Sometimes it’s the simple things that make you smile. As much of a product of the digital gaming age as I am, I still love a good game of chess. Yes, Windows has a built-in 3D chess game, but I’ll admit – I never passed much beyond the beginner aspects of the age-old strategy game so the Windows version is a bit advanced for me. When browsing the Chrome Web Store, looking for some nice extensions to try and review for all of you, I stumbled upon SparkChess, which boasts a full 3D, HD chess game right in your browser. Well, of course I installed it.
The game lets you choose from 3 potential AI opponents, as well as having the multiplayer capacity to search for others real people using the extension and pit you against them. I chose Cody, the AI with the lowest difficulty. Still, it took me the better part of 20 minutes to force him into a stalemate.
The app boasts that all single player games are saved after every move – even if your browser closes or restarts, you won’t lose your game. In addition, there is a package version available for download that will even allow offline play. Now, my computer is almost never offline, but when it is, I wouldn’t mind having this to play around with. In their own words, here are the differences between the free browser extension version, and the paid for advanced version:
An advanced version is also available for Chrome as a packaged app (so it works offline) and also for Windows, Mac OS X, iPad, Android tablets and Blackberry Playbook. Some highlights:
- works offline
– replay mode
– PGN import/export
– board editor with FEN import/export
– move suggestions
– diagram mode
– multiplayer chat
– priority access to multiplayer
– no ads.
My initial complaint about the app is that it doesn’t give you a button to start it and doesn’t seem to show up in my installed extensions list. The only way I was able to launch it was to go to the Web Store, find it’s page, open the details, and click “Launch App”. It then opened a new tab and told me a bit about my opponents. If there is a button to launch SparkChess, it clearly isn’t obvious.
All in all, SparkChess seems worth it for the free version. I may consider upgrading to the paid version in the future, but for right now I think I’m going to see if I can actually win a game.

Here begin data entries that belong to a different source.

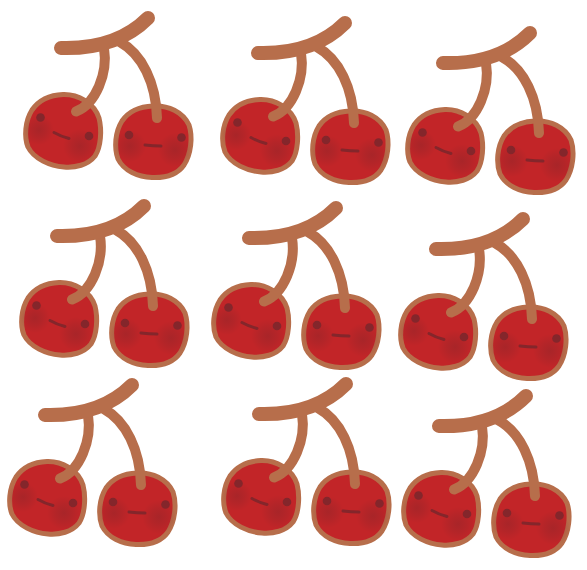
<!DOCTYPE html>
<html lang="en">
<head>
<meta charset="utf-8">
<title>Cherry pattern</title>
<style>
:root {
  --paper: #ffffff;
  --stem: #b76e4b;
  --fruit: #c22528;
  --face: #84262b;
  --blush: #8f2529;
}
html, body { margin: 0; background: var(--paper); overflow: hidden; }
.pattern { display: block; width: 587px; height: 570px; }
.fruit { fill: var(--fruit); stroke: var(--stem); stroke-width: 5; }
.stem, .branch { fill: none; stroke: var(--stem); stroke-linecap: round; }
.stem { stroke-width: 10; }
.branch { stroke-width: 14; }
.eye { fill: var(--face); }
.mouth { fill: none; stroke: var(--face); stroke-width: 3; stroke-linecap: round; }
.blush { fill: url(#blush-fade); }
.blush-stop { stop-color: var(--blush); }
</style>
</head>
<body>
<svg class="pattern" viewBox="0 0 587 570" role="img" aria-label="Nine pairs of cherries with little faces">
  <defs>
    <radialGradient id="blush-fade">
      <stop class="blush-stop" offset="0" stop-opacity=".5"/>
      <stop class="blush-stop" offset=".5" stop-opacity=".28"/>
      <stop class="blush-stop" offset="1" stop-opacity="0"/>
    </radialGradient>
    <g id="cherry-pair">
      <g id="left-cherry">
        <path class="fruit" d="M63 94.5C78 94 94 103 99 118C102 130 101 147 95 156C88 165 75 168 64 167C50 166 34 159 28 147C24 137 25 121 32 110C39 100 50 95 63 94.5Z"/>
        <circle class="blush" cx="39" cy="130" r="15"/>
        <circle class="blush" cx="80" cy="146" r="17"/>
        <circle class="eye" cx="40.5" cy="117.5" r="4.3"/>
        <circle class="eye" cx="89" cy="136" r="4.3"/>
        <path class="mouth" d="M54 132.5Q61 136.5 69 138.5"/>
      </g>
      <g id="right-cherry">
        <path class="fruit" d="M153 106C168 105 183 112 189 125C193 137 191 154 184 165C177 175 164 178 152 177.500C138 177 124 171 118 159C114 148 115 132 122 121C129 111 140 106.500 153 106Z"/>
        <circle class="blush" cx="130" cy="146" r="16"/>
        <circle class="blush" cx="175" cy="150" r="17"/>
        <circle class="eye" cx="129" cy="135" r="4.300"/>
        <circle class="eye" cx="181.500" cy="137.500" r="4.300"/>
        <path class="mouth" d="M145 145Q153 146 161 146"/>
      </g>
      <path class="stem" d="M104 48C108 73 96 104 76 111.500"/>
      <path class="stem" d="M120 42C142 54 156 83 157 118"/>
      <path class="branch" d="M61 48C95 49 126 40 148 18"/>
    </g>
  </defs>
  <g id="top-row">
    <use href="#cherry-pair"/>
    <use href="#cherry-pair" x="197" y="5"/>
    <use href="#cherry-pair" x="382" y="15"/>
  </g>
  <g id="middle-row">
    <use href="#cherry-pair" x="-4" y="188"/>
    <use href="#cherry-pair" x="188" y="190"/>
    <use href="#cherry-pair" x="375" y="201"/>
  </g>
  <g id="bottom-row">
    <use href="#cherry-pair" x="-16" y="367"/>
    <use href="#cherry-pair" x="198" y="366"/>
    <use href="#cherry-pair" x="378" y="378"/>
  </g>
</svg>
</body>
</html>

Price: Free (Advanced version is $7.95 from the developer’s site)
Version reviewed: 184.108.40.206